The first tower I noticed that made me wonder what was going on in the CBD. Completed in 2014, its façade is made up of fissures and cutaways highlighted by slime green in a display of affected discord that only a Melbourne architect could love. It makes you wonder, what is the trend for brutalism if not a direct reprisal against the long-sustained reign of the hypermanic façade, its grids and planes like an obliterating hit of austerity for the over-personalised contemporary condition.
Melbourne Recital Centre and Southbank Theatre

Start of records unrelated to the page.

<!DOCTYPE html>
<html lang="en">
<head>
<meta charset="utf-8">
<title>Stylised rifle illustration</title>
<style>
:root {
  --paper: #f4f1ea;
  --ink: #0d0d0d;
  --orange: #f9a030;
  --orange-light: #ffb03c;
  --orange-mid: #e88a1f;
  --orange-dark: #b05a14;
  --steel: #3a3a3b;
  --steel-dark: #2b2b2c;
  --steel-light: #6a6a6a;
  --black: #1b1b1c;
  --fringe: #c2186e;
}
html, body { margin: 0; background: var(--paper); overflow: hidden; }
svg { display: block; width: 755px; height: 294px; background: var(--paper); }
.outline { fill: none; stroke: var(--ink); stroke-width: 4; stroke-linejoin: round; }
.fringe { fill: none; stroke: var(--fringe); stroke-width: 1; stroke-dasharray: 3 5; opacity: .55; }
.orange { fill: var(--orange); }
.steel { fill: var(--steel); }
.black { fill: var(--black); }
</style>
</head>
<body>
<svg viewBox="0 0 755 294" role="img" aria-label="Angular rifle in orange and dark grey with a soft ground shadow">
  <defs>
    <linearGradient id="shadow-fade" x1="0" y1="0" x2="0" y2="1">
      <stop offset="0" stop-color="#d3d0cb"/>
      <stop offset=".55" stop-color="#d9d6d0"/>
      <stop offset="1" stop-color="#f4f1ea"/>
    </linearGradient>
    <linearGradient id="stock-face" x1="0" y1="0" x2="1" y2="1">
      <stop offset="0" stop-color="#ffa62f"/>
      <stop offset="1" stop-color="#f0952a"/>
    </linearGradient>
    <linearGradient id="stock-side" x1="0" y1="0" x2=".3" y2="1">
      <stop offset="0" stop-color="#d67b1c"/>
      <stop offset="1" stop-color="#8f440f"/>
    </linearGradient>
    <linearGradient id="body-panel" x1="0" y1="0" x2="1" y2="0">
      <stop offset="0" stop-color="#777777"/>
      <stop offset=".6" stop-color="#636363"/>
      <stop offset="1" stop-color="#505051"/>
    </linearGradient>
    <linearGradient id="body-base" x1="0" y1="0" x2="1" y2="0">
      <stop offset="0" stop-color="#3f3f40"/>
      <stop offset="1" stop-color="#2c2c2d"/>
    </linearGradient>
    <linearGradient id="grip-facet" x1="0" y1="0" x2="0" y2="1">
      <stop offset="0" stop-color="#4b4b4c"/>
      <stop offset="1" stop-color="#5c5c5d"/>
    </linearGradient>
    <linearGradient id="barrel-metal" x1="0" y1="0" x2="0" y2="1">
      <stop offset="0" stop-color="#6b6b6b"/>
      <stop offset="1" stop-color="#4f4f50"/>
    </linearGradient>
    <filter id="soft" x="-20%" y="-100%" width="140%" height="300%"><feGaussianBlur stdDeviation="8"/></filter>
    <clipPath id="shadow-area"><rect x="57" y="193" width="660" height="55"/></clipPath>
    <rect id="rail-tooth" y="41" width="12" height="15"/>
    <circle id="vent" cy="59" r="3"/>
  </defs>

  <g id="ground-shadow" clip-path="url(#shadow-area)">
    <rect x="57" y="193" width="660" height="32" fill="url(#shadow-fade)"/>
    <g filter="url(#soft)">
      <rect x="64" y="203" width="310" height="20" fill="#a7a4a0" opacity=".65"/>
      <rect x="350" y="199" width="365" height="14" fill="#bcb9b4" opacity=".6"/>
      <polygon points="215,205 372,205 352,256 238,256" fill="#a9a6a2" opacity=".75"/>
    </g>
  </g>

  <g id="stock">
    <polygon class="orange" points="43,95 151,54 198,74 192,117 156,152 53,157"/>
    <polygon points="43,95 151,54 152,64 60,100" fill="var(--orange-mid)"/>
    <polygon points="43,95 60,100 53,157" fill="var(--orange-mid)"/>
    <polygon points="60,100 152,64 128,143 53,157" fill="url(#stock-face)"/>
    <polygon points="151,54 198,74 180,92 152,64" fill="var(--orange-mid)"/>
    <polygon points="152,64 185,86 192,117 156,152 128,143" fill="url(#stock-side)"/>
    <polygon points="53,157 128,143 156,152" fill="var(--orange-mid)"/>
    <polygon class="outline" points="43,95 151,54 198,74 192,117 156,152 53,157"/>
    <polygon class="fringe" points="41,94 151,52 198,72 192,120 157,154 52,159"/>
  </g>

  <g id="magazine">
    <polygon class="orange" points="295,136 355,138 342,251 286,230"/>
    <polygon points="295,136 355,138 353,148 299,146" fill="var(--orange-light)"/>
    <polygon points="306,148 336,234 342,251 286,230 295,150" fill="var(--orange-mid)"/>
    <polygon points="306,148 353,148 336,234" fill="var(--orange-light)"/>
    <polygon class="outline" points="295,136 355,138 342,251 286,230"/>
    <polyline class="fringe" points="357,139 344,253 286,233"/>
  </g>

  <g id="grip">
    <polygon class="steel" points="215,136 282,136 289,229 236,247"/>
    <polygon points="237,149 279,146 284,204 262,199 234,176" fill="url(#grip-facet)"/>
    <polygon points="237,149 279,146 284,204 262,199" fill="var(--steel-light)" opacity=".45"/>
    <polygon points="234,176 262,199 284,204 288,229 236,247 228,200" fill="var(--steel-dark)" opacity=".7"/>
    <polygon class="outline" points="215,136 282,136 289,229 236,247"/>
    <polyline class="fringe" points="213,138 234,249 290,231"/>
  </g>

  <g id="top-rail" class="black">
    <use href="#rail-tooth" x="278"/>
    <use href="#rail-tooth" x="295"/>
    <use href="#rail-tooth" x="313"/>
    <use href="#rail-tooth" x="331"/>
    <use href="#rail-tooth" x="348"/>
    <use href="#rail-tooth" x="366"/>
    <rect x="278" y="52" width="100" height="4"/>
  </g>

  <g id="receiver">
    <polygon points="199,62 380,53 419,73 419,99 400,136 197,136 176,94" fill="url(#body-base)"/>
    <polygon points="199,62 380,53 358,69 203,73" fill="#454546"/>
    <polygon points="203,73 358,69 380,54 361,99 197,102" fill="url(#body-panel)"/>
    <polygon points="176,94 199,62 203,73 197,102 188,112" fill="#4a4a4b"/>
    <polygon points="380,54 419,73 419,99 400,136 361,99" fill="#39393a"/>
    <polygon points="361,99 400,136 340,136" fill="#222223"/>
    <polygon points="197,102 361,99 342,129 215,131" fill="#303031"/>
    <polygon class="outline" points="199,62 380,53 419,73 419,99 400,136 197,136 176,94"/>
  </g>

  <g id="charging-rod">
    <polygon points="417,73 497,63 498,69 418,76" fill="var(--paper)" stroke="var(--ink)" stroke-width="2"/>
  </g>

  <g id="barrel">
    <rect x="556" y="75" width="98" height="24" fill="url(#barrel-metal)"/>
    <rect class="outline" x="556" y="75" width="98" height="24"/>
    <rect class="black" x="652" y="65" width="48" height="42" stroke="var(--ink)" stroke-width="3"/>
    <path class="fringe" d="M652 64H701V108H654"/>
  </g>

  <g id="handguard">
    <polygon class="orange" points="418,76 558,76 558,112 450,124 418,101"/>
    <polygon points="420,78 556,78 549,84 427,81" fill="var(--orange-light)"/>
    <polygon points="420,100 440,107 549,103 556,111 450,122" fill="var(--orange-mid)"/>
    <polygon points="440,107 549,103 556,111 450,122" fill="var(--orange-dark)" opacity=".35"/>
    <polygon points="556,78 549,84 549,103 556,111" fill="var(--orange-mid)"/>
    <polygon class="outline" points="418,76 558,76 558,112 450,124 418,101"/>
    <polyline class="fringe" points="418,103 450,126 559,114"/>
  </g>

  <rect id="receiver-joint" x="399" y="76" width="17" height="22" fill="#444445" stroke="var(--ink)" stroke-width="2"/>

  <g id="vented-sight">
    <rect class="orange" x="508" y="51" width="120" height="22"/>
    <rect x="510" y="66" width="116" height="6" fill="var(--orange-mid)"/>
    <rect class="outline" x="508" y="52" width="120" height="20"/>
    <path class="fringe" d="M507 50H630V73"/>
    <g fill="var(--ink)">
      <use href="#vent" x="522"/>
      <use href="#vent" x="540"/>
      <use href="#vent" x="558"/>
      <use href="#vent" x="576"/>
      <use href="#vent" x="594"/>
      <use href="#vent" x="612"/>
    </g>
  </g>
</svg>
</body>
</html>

Modernist architects held that if you give people uplifting spaces they become more productive, and on the more sinister side, easier to control. Post-modernist architects, out of sheer perversity, did not wish to comply. They rightly understand that the success or failure of human beings depends on a complex interrelation of forces outside their control, not on impeccable design. This disaffection from modernist ideals, too radically applied, often resulted in architecture that was intentionally ugly and even mean. Robert Venturi, the first postmodern theorist, famously embodied the reactive spirit of the movement when he wrote, “less is a bore”. But if you look at the buildings that he and many of his followers designed, they often have tiny windows, an intentional contrast to modernism’s worship of light, which suggests that while Venturi might have been a great polemicist and clued in to the fascistic tendency of modernism, he perhaps did not have much sympathy for the people who would inhabit his buildings. In Melbourne, the deconstructivist heroes of Storey Hall fame are old now and hold some of the top offices in the architectural food chain, but while their designs still hold true to the principles of deconstruction, they are no longer torturously intellectual. Deconstructivist architecture has been fully absorbed by the establishment and is now worn as a pocket square in the evening blazers of the strawberry-nosed Boroondara daddies, sitting in the members’ rows of the Melbourne Recital Centre and the Melbourne Theatre Company Southbank Theatre while the hair grows ever faster out of their ear holes. They have embraced comfort and beauty and the twin buildings are both fun to look at and lovely to be inside.